Wash, Cook and enjoy a Tomato a Day
The tomatoes are just starting to ripen so what better time to analyze their health benefits. In the last blog article antioxidants were examined and how they act as a shield from free radical injury. Controlling such oxygen free radical damage is vital to preventing many chronic illnesses (Tweed, V., 2016). Tomatoes are one of many types of whole foods with many antioxidants and nutrients.
Tomatoes contain beta-carotene, vitamin E, potassium, lutein/zeaxanthin, phytoene/phytofluene, polyphenols, magnesium, zinc, manganese, and alpha-carotene. They are also low in calories and high in fiber. Raw tomatoes are high in vitamin C (Pratt, S and Matthews, K, 2004).
But the real gold in tomatoes is the lycopene. This compound is a carotenoid – one of a group of nutrients that provide pigmentation for plants and act as antioxidants. It may be as powerful an antioxidant as beta-carotene. Lycopene gives many red foods their color, so yellow or orange tomatoes don’t have this antioxidant. Cooking makes more lycopene available for absorption so aim for canned or otherwise cooked tomatoes. Adding some fat to the cooked tomatoes also increases lycopene absorption. Lycopene can be found in a capsule form but, as with many nutrients, it is best to eat it in the whole food form where other nutrients support or even enhance its benefits (Harvard Health Letter, 2013). Numerous studies have linked tomato consumption with decreased cancer risk, especially lung, prostate and stomach cancer. It may also lower the chances of getting breast, bladder and GI cancers.
Lycopene also decreases inflammation so it causes less damage. In addition, it strengthens the immune system, and decreases blood clotting.
Some scientists recommend getting 10 mg. of lycopene a day. Sources:
- 1 cup canned tomato sauce has 37 mg.
- 1 cup of tomato juice has 21 mg.
- A slice of watermelon 12 mg.
- 1 Tbsp. tomato paste 3 mg.
- 1 Tbsp. Salsa 1.7 mg.
- Half a pink or red grapefruit 1.7 mg. (Harvard Health Letter, 2013).
Recent research has lead some to suggest lycopene-rich foods for prevention of chronic diseases, including those caused by obesity. For a long time, it was believed that fat cells are inert. But obesity is linked to many chronic diseases, in part because fat cells secrete substances that increase the blood pressure and promote systemic inflammation. The latter process increases oxygen free radical production that damages cell components – the start of many chronic illnesses. Lycopene is readily taken up by fat cells and leads to a decrease in such inflammatory chemicals being released.
Because the body doesn’t easily store lycopene, it is essential to get it regularly. Since the skin contains the highest levels of lycopene don’t pass up cherry and grape tomatoes. Even so, pesticides and germs are found in the greatest amount in the skin of produce so it is essential to wash them well. So, wash, cook and enjoy these red wunderfruit.

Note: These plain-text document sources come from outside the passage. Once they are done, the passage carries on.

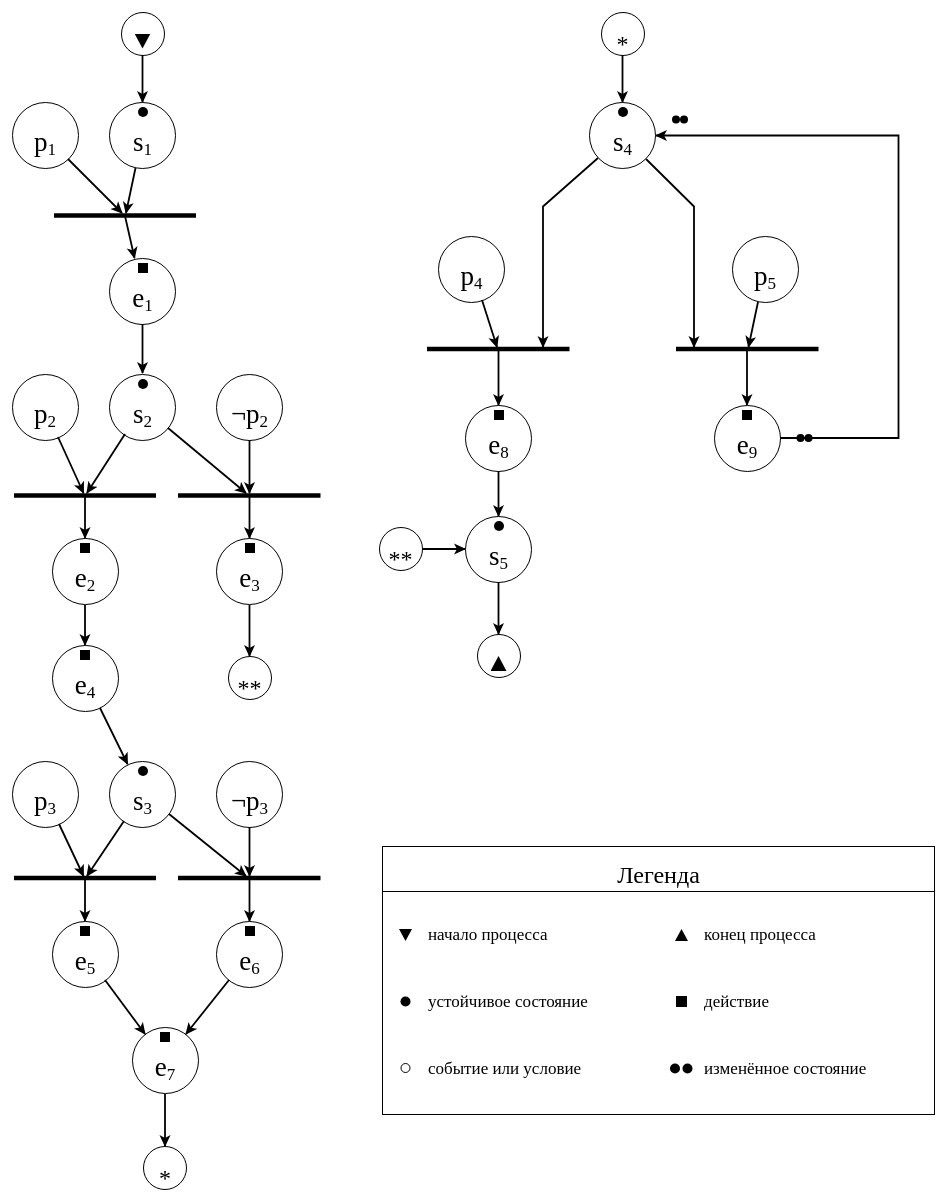
<!DOCTYPE html>
<html lang="ru">
<head>
<meta charset="utf-8">
<title>Схема процесса</title>
<style>
:root { --ink: #000; --paper: #fff; --line: 1.8px; }
* { box-sizing: border-box; }
html, body { margin: 0; }
body { background: var(--paper); color: var(--ink); font-family: "Liberation Serif", serif; }
.diagram { position: relative; width: 946px; height: 1200px; overflow: hidden; }
.edges { position: absolute; inset: 0; display: block; }
.arrows { fill: none; stroke: var(--ink); stroke-width: 1.8; }
.bars { stroke: var(--ink); stroke-width: 4.5; }

.node {
  --d: 67px;
  position: absolute;
  left: calc(var(--x) * 1px - var(--d) / 2);
  top: calc(var(--y) * 1px - var(--d) / 2);
  width: var(--d); height: var(--d);
  border: var(--line) solid var(--ink); border-radius: 50%;
  padding-top: 24px;
  text-align: center; font-size: 27px; line-height: 30px; white-space: nowrap;
}
.node sub { position: relative; top: 4px; font-size: 17px; line-height: 0; vertical-align: baseline; }
.state::before, .action::before {
  content: ""; position: absolute; left: 50%; top: 4px;
  width: 10px; height: 10px; margin-left: -5px; background: var(--ink);
}
.state::before { border-radius: 50%; }
.link { --d: 44px; padding-top: 16px; font-size: 24px; }
.start::before, .end::before {
  content: ""; position: absolute; left: 50%; top: 21px;
  width: 16px; height: 15px; margin-left: -8px; background: var(--ink);
}
.start::before { clip-path: polygon(0 0, 100% 0, 50% 100%); }
.end::before { clip-path: polygon(50% 0, 100% 100%, 0 100%); }

.legend {
  position: absolute; left: 382px; top: 846px; width: 553px; height: 269px;
  border: var(--line) solid var(--ink);
}
.legend h2 {
  margin: 0; height: 45px; padding-top: 13px;
  border-bottom: var(--line) solid var(--ink);
  font-size: 24px; font-weight: 400; line-height: 30px; text-align: center;
}
.legend ul {
  display: grid; grid-template-columns: 276px 1fr; grid-auto-rows: 66.7px;
  margin: 0; padding: 10px 0 0 8px; list-style: none;
}
.legend li { display: flex; align-items: center; gap: 9px; font-size: 17px; line-height: 22px; }
.legend svg { width: 28px; height: 16px; flex: none; }
</style>
</head>
<body>
<main class="diagram">
  <svg class="edges" width="946" height="1200" viewBox="0 0 946 1200" aria-hidden="true">
    <defs>
      <marker id="arrowhead" markerUnits="userSpaceOnUse" markerWidth="12" markerHeight="12" refX="11" refY="6" orient="auto">
        <path d="M0 0.5L12 6L0 11.5L3 6Z"/>
      </marker>
    </defs>
    <g class="arrows" marker-end="url(#arrowhead)">
      <g id="left-branch">
        <path d="M142.5 55V102" marker-end="url(#arrowhead)"/>
        <path d="M68 159L122 213" marker-end="url(#arrowhead)"/>
        <path d="M135.5 168L126 213" marker-end="url(#arrowhead)"/>
        <path d="M125 216L134.5 258" marker-end="url(#arrowhead)"/>
        <path d="M142.5 324V373" marker-end="url(#arrowhead)"/>
        <path d="M58 437L83.5 493" marker-end="url(#arrowhead)"/>
        <path d="M125 434L87 493" marker-end="url(#arrowhead)"/>
        <path d="M168 428L246 493" marker-end="url(#arrowhead)"/>
        <path d="M249.5 440V493" marker-end="url(#arrowhead)"/>
        <path d="M85 496V538" marker-end="url(#arrowhead)"/>
        <path d="M249.5 496V538" marker-end="url(#arrowhead)"/>
        <path d="M85 605V645" marker-end="url(#arrowhead)"/>
        <path d="M249.5 605V656" marker-end="url(#arrowhead)"/>
        <path d="M100 708L127.5 764" marker-end="url(#arrowhead)"/>
        <path d="M59 824L83.5 876" marker-end="url(#arrowhead)"/>
        <path d="M124 821L87 876" marker-end="url(#arrowhead)"/>
        <path d="M169 814L246 876" marker-end="url(#arrowhead)"/>
        <path d="M249.5 827V876" marker-end="url(#arrowhead)"/>
        <path d="M85 879V921" marker-end="url(#arrowhead)"/>
        <path d="M249.5 879V921" marker-end="url(#arrowhead)"/>
        <path d="M105 980L145 1034" marker-end="url(#arrowhead)"/>
        <path d="M229 980L186 1034" marker-end="url(#arrowhead)"/>
        <path d="M165 1094V1146" marker-end="url(#arrowhead)"/>
      </g>
      <g id="right-branch">
        <path d="M622.5 55V102" marker-end="url(#arrowhead)"/>
        <path d="M598 158L543 206.5V347" marker-end="url(#arrowhead)"/>
        <path d="M646 159L694 206.5V347" marker-end="url(#arrowhead)"/>
        <path d="M482 300L497 347" marker-end="url(#arrowhead)"/>
        <path d="M758 302L748.5 347" marker-end="url(#arrowhead)"/>
        <path d="M498.5 349V405" marker-end="url(#arrowhead)"/>
        <path d="M747 349V405" marker-end="url(#arrowhead)"/>
        <path d="M498.5 471V516" marker-end="url(#arrowhead)"/>
        <path d="M422 549H465" marker-end="url(#arrowhead)"/>
        <path d="M498.5 582V634" marker-end="url(#arrowhead)"/>
        <path d="M780 438H898.5V135.5H656" marker-end="url(#arrowhead)"/>
      </g>
    </g>
    <g class="bars">
      <line x1="54" y1="215.5" x2="196" y2="215.5"/>
      <line x1="14" y1="495.5" x2="156" y2="495.5"/>
      <line x1="178" y1="495.5" x2="320.5" y2="495.5"/>
      <line x1="14" y1="878" x2="156" y2="878"/>
      <line x1="178" y1="878" x2="320.5" y2="878"/>
      <line x1="427" y1="349" x2="569.5" y2="349"/>
      <line x1="676" y1="349" x2="818.5" y2="349"/>
    </g>
    <g id="changed-state-tokens">
      <circle cx="676" cy="119.5" r="4"/><circle cx="684" cy="119.5" r="4"/>
      <circle cx="800.5" cy="438" r="4"/><circle cx="808.5" cy="438" r="4"/>
    </g>
  </svg>

  <div class="node link start" style="--x:142.5;--y:33.5" role="img" aria-label="начало процесса"></div>
  <div class="node" style="--x:45;--y:135.5">p<sub>1</sub></div>
  <div class="node state" style="--x:142.5;--y:135.5">s<sub>1</sub></div>
  <div class="node action" style="--x:142.5;--y:291">e<sub>1</sub></div>
  <div class="node" style="--x:45;--y:407">p<sub>2</sub></div>
  <div class="node state" style="--x:142.5;--y:407">s<sub>2</sub></div>
  <div class="node" style="--x:249.5;--y:407">¬p<sub>2</sub></div>
  <div class="node action" style="--x:85;--y:571.5">e<sub>2</sub></div>
  <div class="node action" style="--x:249.5;--y:571.5">e<sub>3</sub></div>
  <div class="node action" style="--x:85;--y:678">e<sub>4</sub></div>
  <div class="node link" style="--x:249.5;--y:678">**</div>
  <div class="node" style="--x:45;--y:794">p<sub>3</sub></div>
  <div class="node state" style="--x:142.5;--y:794">s<sub>3</sub></div>
  <div class="node" style="--x:249.5;--y:794">¬p<sub>3</sub></div>
  <div class="node action" style="--x:85;--y:954">e<sub>5</sub></div>
  <div class="node action" style="--x:249.5;--y:954">e<sub>6</sub></div>
  <div class="node action" style="--x:165;--y:1060.5">e<sub>7</sub></div>
  <div class="node link" style="--x:165;--y:1167.5">*</div>

  <div class="node link" style="--x:622.5;--y:33.5">*</div>
  <div class="node state" style="--x:622.5;--y:135.5">s<sub>4</sub></div>
  <div class="node" style="--x:471.5;--y:269">p<sub>4</sub></div>
  <div class="node" style="--x:765;--y:269">p<sub>5</sub></div>
  <div class="node action" style="--x:498.5;--y:438">e<sub>8</sub></div>
  <div class="node action" style="--x:747;--y:438">e<sub>9</sub></div>
  <div class="node link" style="--x:400.5;--y:549">**</div>
  <div class="node state" style="--x:498.5;--y:549">s<sub>5</sub></div>
  <div class="node link end" style="--x:498.5;--y:656" role="img" aria-label="конец процесса"></div>

  <section class="legend">
    <h2>Легенда</h2>
    <ul>
      <li><svg viewBox="0 0 28 16" aria-hidden="true"><polygon points="8,2 21,2 14.5,14"/></svg>начало процесса</li>
      <li><svg viewBox="0 0 28 16" aria-hidden="true"><polygon points="8,14 21,14 14.5,2"/></svg>конец процесса</li>
      <li><svg viewBox="0 0 28 16" aria-hidden="true"><circle cx="14.5" cy="7.5" r="5"/></svg>устойчивое состояние</li>
      <li><svg viewBox="0 0 28 16" aria-hidden="true"><rect x="9" y="2" width="11" height="11"/></svg>действие</li>
      <li><svg viewBox="0 0 28 16" aria-hidden="true"><circle cx="14.5" cy="7" r="4.5" fill="none" stroke="currentColor"/></svg>событие или условие</li>
      <li><svg viewBox="0 0 28 16" aria-hidden="true"><circle cx="8" cy="7.5" r="5"/><circle cx="20.5" cy="7.5" r="5"/></svg>изменённое состояние</li>
    </ul>
  </section>
</main>
</body>
</html>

Tomatoes and stroke prevention, Harvard Health Letter, February, 2013
Khan, J. Effect of Tomato Derived Lycopene on Obesity Induced Inflammation. International Medical Journal, Vol. 21, No. 5, pages 477-479.

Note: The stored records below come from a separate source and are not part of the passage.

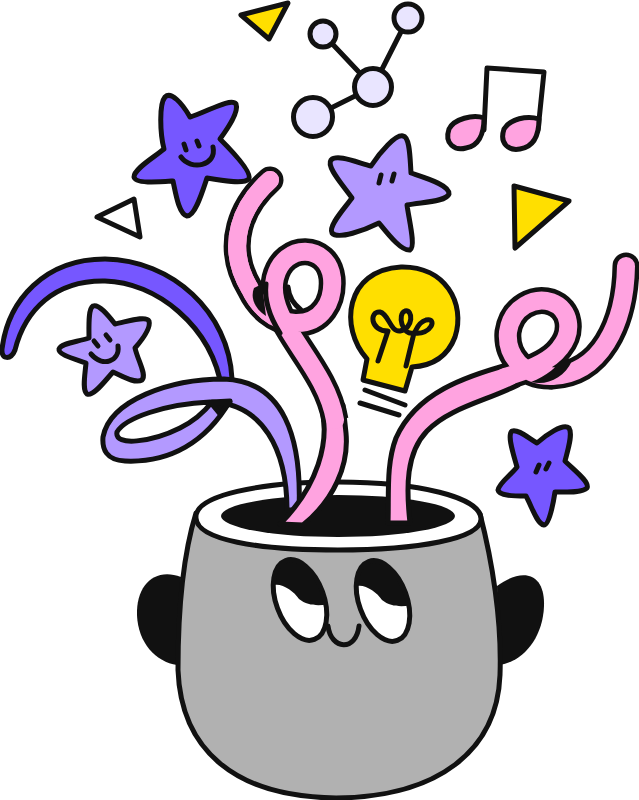
<!DOCTYPE html>
<html lang="en">
<head>
<meta charset="utf-8">
<title>Open mind</title>
<style>
:root{--ink:#111;--paper:#fff;--violet:#7657ff;--lilac:#b399ff;--pink:#ffa3e0;--yellow:#ffdf00;--mist:#e9e5ff;--grey:#b1b1b1}
html,body{margin:0;background:var(--paper);overflow:hidden}
svg{display:block;width:639px;height:800px}
.outline{stroke:var(--ink);stroke-width:5;stroke-linejoin:round;stroke-linecap:round}
.line{fill:none}
.ink{fill:var(--ink)}.paper{fill:var(--paper)}.violet{fill:var(--violet)}.lilac{fill:var(--lilac)}
.pink{fill:var(--pink)}.yellow{fill:var(--yellow)}.mist{fill:var(--mist)}.grey{fill:var(--grey)}
.edge,.band{fill:none;stroke-linecap:round;stroke-linejoin:round}
.edge{stroke:var(--ink);stroke-width:27}
.band{stroke:var(--pink);stroke-width:18}
.butt{stroke-linecap:butt}
</style>
</head>
<body>
<svg viewBox="0 0 639 800" role="img" aria-label="Open head with stars, ribbons, a light bulb and music notes flying out">
<defs>
<path id="left-tail" d="M270 180C243 204 223 244 250 289C258 306 274 322 295 323"/>
<path id="left-loop" d="M295 323C322 324 334 301 332 278C328 244 284 242 275 278C265 322 325 362 335 420"/>
<path id="right-tail" d="M626 266C625 325 600 374 552 376"/>
<path id="right-loop" d="M552 376C523 377 506 355 508 332C512 306 535 297 551 302C571 309 573 332 560 348C549 363 526 371 505 377"/>
<ellipse id="eye-shape" rx="24" ry="42" transform="rotate(-20)"/>
<clipPath id="eye-clip"><use href="#eye-shape"/></clipPath>
<g id="eye">
<use href="#eye-shape" class="paper"/>
<g clip-path="url(#eye-clip)"><path class="ink" d="M-26 -15C-18 -17 -6 -9 -1 -1C9 7 22 6 34 3V-50H-40Z"/></g>
<use href="#eye-shape" class="outline line"/>
</g>
</defs>

<g id="triangles" class="outline" stroke-linejoin="miter">
<path class="yellow" d="M241 15L288 3L269 39Z"/>
<path class="paper" d="M97 217L134 199L140 237Z"/>
<path class="yellow" d="M514 186L569 201L515 248Z"/>
</g>

<g id="molecule" class="outline">
<path class="line" d="M323 34L373 87L408 18M373 87L313 117"/>
<circle class="mist" cx="323" cy="34" r="13"/>
<circle class="mist" cx="408" cy="18" r="14"/>
<circle class="mist" cx="373" cy="87" r="18.5"/>
<circle class="mist" cx="313" cy="117" r="19.5"/>
</g>

<g id="music-notes" class="outline">
<path class="line" d="M484 130L487 68L544 72L538 130"/>
<path class="pink" d="M484 118C473 114 454 119 449 129C444 144 455 151 466 148C478 146 484 135 484 118Z"/>
<path class="pink" d="M539 119C527 115 510 119 504 129C499 144 509 151 520 149C533 147 539 136 539 119Z"/>
</g>

<g id="star-smiling-violet" class="outline">
<path class="violet" d="M165 97C171 91 182 103 190 117C205 113 231 97 236 104C239 112 228 128 220 139C233 152 252 172 249 179C243 185 221 180 207 178C202 193 195 216 187 216C179 214 176 195 173 181C159 182 135 184 134 177C134 169 153 158 164 149C160 133 159 104 165 97Z"/>
<path class="line" d="M184 144L186 150M197 141L199 146M181 157C191 171 217 166 213 147"/>
</g>

<g id="star-lilac" class="outline">
<path class="lilac" d="M403 136C410 137 410 158 411 173C426 178 450 185 449 194C446 202 422 202 407 205C409 220 416 247 410 250C401 251 388 234 379 223C365 230 338 240 332 233C328 226 344 209 352 198C343 185 326 167 331 160C337 154 356 162 371 166C380 152 396 134 403 136Z"/>
<path class="line" d="M381 175L379 183M394 174L392 181"/>
</g>

<g id="star-smiling-lilac" class="outline">
<path class="lilac" d="M93 306C99 304 108 315 115 324C126 322 146 315 149 321C151 328 142 340 135 348C138 361 147 375 142 380C135 384 122 376 113 372C104 382 93 397 87 394C82 390 85 375 86 363C75 359 58 355 59 349C61 343 77 342 89 338C89 327 88 309 93 306Z"/>
<path class="line" d="M94 341L98 346M106 335L110 340M91 354C103 368 120 361 118 346"/>
</g>

<g id="star-violet" class="outline">
<path class="violet" d="M512 431C518 429 527 437 537 443C546 435 563 423 569 428C573 434 568 449 565 461C574 470 590 482 587 488C582 493 566 492 555 492C553 505 549 525 544 525C537 524 532 507 526 496C515 496 499 496 498 490C499 483 511 475 517 467C513 453 507 435 512 431Z"/>
<path class="line" d="M539 465L536 472M549 463L546 469"/>
</g>

<g id="light-bulb" class="outline">
<path class="yellow" d="M367 359C339 328 345 270 401 267C445 266 466 303 455 337C447 358 430 366 412 367L405 391L363 380Z"/>
<path class="line" d="M378 361L388 331C370 331 369 311 380 312C389 314 390 332 400 331C414 328 413 309 405 311C397 314 402 336 414 333C431 336 438 317 426 320C417 323 417 330 414 333L406 366M365 390L405 405M360 403L399 415"/>
</g>

<g id="head">
<g id="ears" class="ink">
<path d="M181 577C155 567 136 585 137 615C138 643 156 662 177 665Z"/>
<path d="M497 586C523 567 545 573 544 606C543 637 524 661 500 665Z"/>
</g>
<path id="face" class="outline grey" d="M196 513C183 555 178 615 178 670C181 750 235 797 336 798C438 797 497 751 500 675C502 620 492 560 480 514Z"/>
<path id="rim" class="outline paper" d="M196 518C194 495 261 482 338 482C418 482 481 497 481 519C481 539 417 550 338 550C258 550 197 540 196 518Z"/>
<ellipse id="opening" class="ink" cx="338" cy="516" rx="117" ry="21"/>
<use href="#eye" x="300" y="600"/>
<use href="#eye" x="383" y="601"/>
<path class="outline grey" d="M328 626C331 650 356 652 359 626"/>
</g>

<g id="purple-ribbon" class="outline">
<path class="violet" d="M2 349C8 300 45 259 105 259C172 260 229 312 232 379L222 390C212 325 155 282 105 281C55 280 25 310 15 350C11 360 1 360 2 349Z"/>
<path class="lilac" d="M230 401C206 442 170 463 125 461C106 460 102 449 103 437C110 400 170 379 224 379C284 381 302 438 299 510L287 510C287 450 263 403 210 402C165 404 125 418 117 432C114 447 152 442 180 428C194 421 205 411 212 402Z"/>
<path class="ink" d="M211 403L230 402L220 414Z"/>
</g>

<g id="left-pink-ribbon">
<use href="#left-tail" class="edge"/><use href="#left-tail" class="band"/>
<path class="ink" d="M255 285L269 282L274 318C259 313 252 299 255 285Z"/>
<use href="#left-loop" class="edge butt"/>
<path class="outline pink" d="M321 405C331 442 317 487 280 524L303 525C334 500 349 465 346 433L343 405Z"/>
<use href="#left-tail" class="band"/><use href="#left-loop" class="band"/>
<path class="ink" d="M254 288L262 284L266 316C255 309 250 298 254 288Z"/>
<path class="outline line" d="M266 284C264 302 271 319 280 333"/>
<path class="outline line" d="M288 287C289 298 294 304 301 310"/>
</g>

<g id="right-pink-ribbon">
<use href="#right-tail" class="edge"/>
<use href="#right-tail" class="band"/>
<use href="#right-loop" class="edge butt"/>
<path class="outline pink" d="M514 363C465 376 416 393 396 438C386 464 389 495 388 523L410 523C406 487 406 453 427 431C449 408 486 401 518 385Z"/>
<use href="#right-loop" class="band"/>
<path class="ink" d="M531 382C546 377 558 365 566 357L572 361C564 378 547 386 531 382Z"/>
</g>
</svg>
</body>
</html>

Pratt, Dr. S, and Matthews, K. Fourteen Foods that will change your life SuperFoods Rx, (HarperCollins, 2004).
Tweed, V. Red Revolution, Better Nutrition, May 2016.